The museum’s first director Žilėnas was also responsible for acquiring the first significant collections/acquisitions for the museum. One of the most valuable ones was the numismatics collection of Povilas Karazijas, which also included valuable works of graphic art, rare books, especially the first editions of the Third Lithuanian Statute, and rare ritual objects belonging to a Vilnius University Masonic lodge. Scope of collecting was not limited to artifacts associated with the history of the university but broadened to include Lithuanian history in general. One of the outstanding acquisitions of the period was the Vilnius (Ribiškis) silver bar treasure: Lithuanian silver bars, Kievan grivinas, and Great Novgorod rubles from the 12th – 15th centuries. Over 350 19th-century lithographs from the Album de Wilna [Vilnius album] by Jonas K. Vilčinskas were added to the collections as well as manuscript books from the 16th-18th centuries. The museum also has a valuable collection of university diplomas, seals, medals, and iconography.
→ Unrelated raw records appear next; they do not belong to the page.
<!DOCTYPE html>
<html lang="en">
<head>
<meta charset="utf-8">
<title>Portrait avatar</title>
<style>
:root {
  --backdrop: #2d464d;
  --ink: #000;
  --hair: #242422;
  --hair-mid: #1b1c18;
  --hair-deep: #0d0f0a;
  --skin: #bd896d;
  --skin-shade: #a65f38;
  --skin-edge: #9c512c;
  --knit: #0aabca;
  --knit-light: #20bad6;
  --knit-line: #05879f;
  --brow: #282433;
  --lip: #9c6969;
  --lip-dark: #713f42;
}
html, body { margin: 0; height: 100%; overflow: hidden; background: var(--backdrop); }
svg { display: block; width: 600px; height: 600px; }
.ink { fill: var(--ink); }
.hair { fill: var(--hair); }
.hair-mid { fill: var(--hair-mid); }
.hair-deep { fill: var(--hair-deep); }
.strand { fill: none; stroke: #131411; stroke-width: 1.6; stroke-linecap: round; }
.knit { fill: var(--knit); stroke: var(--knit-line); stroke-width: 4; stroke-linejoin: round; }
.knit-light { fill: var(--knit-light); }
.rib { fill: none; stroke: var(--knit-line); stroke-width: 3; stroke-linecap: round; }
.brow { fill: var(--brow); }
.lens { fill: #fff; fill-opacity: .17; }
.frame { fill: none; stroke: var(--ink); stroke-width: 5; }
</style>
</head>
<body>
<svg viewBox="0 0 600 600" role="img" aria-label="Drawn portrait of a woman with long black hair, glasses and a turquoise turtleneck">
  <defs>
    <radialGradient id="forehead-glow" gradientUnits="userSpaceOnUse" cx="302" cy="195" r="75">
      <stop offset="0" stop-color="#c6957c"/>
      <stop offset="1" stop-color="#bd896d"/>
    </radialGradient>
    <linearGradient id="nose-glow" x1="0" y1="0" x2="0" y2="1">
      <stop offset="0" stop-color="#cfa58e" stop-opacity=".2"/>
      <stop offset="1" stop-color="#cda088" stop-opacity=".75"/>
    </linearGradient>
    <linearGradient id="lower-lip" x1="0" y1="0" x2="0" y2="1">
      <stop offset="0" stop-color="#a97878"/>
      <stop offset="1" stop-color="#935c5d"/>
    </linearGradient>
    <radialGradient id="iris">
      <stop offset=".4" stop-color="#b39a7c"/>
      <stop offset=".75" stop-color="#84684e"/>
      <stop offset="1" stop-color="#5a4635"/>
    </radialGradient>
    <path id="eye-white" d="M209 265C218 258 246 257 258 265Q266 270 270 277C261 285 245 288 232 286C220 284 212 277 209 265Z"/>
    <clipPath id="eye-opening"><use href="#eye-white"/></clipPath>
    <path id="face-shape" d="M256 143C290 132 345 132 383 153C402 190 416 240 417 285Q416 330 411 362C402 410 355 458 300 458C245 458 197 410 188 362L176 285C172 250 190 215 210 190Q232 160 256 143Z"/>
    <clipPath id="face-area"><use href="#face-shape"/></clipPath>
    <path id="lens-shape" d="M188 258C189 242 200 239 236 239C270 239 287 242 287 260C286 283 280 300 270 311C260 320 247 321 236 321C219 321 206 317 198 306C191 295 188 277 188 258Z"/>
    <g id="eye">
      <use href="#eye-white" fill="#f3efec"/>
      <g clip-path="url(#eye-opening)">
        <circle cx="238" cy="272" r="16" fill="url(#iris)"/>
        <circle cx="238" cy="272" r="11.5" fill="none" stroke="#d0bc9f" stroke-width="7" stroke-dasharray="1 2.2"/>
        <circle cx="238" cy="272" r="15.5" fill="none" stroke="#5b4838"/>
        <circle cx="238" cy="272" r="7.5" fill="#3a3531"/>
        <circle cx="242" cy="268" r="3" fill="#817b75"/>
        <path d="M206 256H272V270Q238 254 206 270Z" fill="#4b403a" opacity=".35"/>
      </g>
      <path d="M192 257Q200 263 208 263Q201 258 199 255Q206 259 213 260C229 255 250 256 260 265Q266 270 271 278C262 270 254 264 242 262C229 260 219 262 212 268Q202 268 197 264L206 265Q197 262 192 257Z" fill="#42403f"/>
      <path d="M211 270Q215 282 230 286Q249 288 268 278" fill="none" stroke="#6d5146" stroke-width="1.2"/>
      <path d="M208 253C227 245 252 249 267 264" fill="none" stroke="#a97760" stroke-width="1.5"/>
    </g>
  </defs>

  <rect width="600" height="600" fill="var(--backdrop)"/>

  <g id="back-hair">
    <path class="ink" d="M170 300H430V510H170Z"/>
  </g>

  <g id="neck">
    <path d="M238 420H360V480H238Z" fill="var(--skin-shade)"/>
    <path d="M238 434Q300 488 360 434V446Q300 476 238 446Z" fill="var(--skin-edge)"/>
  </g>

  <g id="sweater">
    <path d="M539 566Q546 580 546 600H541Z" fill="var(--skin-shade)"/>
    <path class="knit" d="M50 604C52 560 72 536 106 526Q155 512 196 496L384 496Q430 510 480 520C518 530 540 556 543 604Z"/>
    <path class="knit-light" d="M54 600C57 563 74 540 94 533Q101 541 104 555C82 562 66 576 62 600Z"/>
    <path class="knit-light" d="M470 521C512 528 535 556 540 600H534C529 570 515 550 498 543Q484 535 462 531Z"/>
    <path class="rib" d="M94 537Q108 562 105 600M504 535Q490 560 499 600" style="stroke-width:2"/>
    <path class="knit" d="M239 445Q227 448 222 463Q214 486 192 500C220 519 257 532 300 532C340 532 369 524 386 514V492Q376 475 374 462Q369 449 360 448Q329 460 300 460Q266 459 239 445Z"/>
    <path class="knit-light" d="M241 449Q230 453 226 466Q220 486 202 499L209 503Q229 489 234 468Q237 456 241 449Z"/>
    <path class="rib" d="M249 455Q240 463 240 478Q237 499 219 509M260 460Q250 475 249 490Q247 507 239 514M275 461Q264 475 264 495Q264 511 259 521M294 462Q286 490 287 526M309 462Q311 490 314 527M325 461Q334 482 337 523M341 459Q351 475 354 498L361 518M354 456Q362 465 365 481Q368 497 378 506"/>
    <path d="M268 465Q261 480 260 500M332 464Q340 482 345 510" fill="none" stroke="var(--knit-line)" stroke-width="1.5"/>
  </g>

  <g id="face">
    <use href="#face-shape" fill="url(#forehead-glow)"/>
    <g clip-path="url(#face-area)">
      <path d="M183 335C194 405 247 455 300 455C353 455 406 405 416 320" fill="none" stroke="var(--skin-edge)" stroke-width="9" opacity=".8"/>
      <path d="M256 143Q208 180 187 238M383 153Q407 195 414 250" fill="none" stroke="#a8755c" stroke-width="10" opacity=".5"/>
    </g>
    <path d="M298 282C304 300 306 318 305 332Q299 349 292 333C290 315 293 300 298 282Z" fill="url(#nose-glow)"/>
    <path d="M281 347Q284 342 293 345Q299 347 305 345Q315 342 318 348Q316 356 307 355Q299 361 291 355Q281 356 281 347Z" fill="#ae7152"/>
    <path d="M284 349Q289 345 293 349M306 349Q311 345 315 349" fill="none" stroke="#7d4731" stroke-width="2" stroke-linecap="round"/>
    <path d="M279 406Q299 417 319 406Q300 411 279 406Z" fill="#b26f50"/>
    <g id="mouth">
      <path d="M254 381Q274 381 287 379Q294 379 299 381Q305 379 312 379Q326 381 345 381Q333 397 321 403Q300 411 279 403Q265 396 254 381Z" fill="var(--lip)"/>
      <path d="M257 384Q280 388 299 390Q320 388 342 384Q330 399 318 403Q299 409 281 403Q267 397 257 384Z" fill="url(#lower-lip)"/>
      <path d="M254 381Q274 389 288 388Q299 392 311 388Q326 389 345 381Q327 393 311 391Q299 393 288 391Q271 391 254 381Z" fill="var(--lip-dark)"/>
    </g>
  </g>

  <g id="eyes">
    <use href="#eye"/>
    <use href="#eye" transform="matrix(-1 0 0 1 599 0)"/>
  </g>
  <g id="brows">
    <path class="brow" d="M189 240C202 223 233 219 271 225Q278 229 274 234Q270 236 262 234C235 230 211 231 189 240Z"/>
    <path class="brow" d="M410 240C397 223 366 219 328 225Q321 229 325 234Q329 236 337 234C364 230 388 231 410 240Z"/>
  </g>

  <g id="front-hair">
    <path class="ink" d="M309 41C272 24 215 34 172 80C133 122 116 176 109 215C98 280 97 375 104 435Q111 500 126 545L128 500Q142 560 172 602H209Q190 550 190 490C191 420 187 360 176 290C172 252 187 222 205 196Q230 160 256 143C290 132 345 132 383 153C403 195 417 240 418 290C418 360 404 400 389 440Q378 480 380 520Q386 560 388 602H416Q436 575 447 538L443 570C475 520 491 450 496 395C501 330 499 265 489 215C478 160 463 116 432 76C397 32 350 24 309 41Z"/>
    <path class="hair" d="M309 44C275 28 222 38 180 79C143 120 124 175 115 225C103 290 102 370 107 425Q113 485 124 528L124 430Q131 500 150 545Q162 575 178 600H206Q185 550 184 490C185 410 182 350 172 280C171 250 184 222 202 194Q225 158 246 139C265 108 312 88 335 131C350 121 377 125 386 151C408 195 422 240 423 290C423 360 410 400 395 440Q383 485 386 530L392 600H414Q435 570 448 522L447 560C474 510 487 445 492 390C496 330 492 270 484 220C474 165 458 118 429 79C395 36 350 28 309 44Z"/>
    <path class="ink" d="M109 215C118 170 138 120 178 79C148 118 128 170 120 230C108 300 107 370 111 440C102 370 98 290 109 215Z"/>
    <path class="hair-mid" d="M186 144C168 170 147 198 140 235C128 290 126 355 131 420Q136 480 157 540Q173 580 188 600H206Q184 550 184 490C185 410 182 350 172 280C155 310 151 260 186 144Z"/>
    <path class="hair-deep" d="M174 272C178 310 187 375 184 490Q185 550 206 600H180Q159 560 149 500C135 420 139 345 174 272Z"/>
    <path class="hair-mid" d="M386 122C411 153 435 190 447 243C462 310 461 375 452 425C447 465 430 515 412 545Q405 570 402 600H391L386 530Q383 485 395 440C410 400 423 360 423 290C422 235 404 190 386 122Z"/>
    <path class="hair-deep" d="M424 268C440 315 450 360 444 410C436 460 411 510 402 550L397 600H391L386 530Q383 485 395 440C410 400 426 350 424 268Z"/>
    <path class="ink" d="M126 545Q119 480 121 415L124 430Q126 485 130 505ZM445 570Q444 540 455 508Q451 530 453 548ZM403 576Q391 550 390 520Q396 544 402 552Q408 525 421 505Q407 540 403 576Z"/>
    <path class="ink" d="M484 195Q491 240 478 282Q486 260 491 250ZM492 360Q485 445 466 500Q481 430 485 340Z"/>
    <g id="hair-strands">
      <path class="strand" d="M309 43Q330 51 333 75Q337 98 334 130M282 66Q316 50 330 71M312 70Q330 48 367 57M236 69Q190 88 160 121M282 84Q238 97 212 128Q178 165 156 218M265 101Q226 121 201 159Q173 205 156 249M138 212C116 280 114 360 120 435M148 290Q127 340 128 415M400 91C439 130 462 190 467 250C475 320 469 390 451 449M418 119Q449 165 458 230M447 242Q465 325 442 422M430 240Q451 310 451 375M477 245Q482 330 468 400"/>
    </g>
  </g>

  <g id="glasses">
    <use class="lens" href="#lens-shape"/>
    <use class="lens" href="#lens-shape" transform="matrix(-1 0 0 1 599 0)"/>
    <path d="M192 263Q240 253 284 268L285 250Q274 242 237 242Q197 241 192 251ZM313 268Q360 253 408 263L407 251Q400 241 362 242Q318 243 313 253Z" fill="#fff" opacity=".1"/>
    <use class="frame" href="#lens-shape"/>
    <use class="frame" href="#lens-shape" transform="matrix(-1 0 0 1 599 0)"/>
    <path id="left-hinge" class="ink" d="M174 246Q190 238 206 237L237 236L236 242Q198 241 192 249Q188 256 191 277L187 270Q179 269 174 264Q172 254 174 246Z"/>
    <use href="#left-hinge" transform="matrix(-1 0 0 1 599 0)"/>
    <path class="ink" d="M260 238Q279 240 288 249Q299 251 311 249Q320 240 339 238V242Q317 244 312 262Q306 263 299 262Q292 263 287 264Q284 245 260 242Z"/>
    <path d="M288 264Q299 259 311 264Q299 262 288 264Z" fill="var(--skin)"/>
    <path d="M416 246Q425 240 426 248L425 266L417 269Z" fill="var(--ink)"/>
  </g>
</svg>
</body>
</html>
After the death of director Žilėnas in 1982, the museum had four other directors until it became part of the university library in 2006. With the establishment of the University Museum in 2010, the museum once again became a separate, non-academic branch of the university, with a more focused mission and more limited scope of collecting, namely the history of Vilnius University.